— EXERCISE REQUIREMENTS —
Each line of the data that mentions the string "eaten" needs to be identified and copied.

— PROVIDED INFORMATION —

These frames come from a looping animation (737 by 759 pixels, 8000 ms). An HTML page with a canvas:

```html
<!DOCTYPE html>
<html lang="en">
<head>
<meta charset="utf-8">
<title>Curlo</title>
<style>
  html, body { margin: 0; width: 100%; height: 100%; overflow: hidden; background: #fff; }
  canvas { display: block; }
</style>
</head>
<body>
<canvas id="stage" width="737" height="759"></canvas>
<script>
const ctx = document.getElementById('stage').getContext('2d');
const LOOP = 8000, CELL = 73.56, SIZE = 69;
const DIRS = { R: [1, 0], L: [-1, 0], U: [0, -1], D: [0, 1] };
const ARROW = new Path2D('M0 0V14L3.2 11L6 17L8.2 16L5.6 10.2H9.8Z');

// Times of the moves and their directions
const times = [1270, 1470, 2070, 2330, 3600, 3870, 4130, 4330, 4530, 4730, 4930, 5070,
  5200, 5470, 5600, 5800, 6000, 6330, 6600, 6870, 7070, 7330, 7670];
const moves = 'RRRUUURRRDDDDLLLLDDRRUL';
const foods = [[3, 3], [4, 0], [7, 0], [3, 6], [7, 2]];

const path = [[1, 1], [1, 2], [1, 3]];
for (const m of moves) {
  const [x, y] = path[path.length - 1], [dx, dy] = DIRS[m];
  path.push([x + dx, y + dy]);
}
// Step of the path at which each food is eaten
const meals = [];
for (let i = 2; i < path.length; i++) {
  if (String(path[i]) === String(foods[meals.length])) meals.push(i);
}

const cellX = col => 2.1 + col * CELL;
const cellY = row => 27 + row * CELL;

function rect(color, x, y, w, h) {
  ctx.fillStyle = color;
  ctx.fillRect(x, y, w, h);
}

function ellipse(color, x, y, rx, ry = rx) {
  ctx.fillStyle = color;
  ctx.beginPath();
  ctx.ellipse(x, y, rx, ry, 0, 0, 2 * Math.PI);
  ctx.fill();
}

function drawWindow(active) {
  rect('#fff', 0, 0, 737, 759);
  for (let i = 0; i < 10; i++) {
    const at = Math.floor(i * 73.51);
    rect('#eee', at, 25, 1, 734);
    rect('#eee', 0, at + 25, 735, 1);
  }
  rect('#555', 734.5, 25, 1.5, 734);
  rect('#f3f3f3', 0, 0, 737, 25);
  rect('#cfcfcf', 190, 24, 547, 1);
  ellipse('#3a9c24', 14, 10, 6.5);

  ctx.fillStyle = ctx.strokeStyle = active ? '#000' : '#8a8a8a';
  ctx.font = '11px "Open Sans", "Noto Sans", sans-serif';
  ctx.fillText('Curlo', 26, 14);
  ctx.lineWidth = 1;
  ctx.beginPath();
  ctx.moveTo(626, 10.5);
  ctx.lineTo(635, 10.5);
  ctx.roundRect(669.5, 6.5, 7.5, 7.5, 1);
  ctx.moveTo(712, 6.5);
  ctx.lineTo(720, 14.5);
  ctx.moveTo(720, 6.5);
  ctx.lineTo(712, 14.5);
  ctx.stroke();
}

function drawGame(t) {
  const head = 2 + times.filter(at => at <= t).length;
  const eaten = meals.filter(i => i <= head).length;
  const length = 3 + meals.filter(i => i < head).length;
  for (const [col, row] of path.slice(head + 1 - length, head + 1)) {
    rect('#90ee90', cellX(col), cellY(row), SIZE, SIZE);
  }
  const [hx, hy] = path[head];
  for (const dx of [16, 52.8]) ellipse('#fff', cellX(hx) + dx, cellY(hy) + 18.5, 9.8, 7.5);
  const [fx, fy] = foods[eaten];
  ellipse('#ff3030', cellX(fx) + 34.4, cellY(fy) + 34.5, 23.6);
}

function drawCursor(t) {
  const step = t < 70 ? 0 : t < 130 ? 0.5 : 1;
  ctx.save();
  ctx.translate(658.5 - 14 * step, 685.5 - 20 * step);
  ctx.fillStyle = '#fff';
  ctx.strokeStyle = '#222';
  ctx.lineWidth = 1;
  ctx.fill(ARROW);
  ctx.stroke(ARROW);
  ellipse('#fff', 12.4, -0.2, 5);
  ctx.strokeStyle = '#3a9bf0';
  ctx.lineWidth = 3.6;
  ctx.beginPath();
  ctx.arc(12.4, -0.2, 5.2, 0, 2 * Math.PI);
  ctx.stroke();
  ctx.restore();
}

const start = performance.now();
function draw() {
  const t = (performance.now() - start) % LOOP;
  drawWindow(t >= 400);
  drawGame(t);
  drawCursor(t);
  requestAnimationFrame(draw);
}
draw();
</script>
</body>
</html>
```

— ANSWER SECTION —
// Step of the path at which each food is eaten
  const eaten = meals.filter(i => i <= head).length;
  const [fx, fy] = foods[eaten];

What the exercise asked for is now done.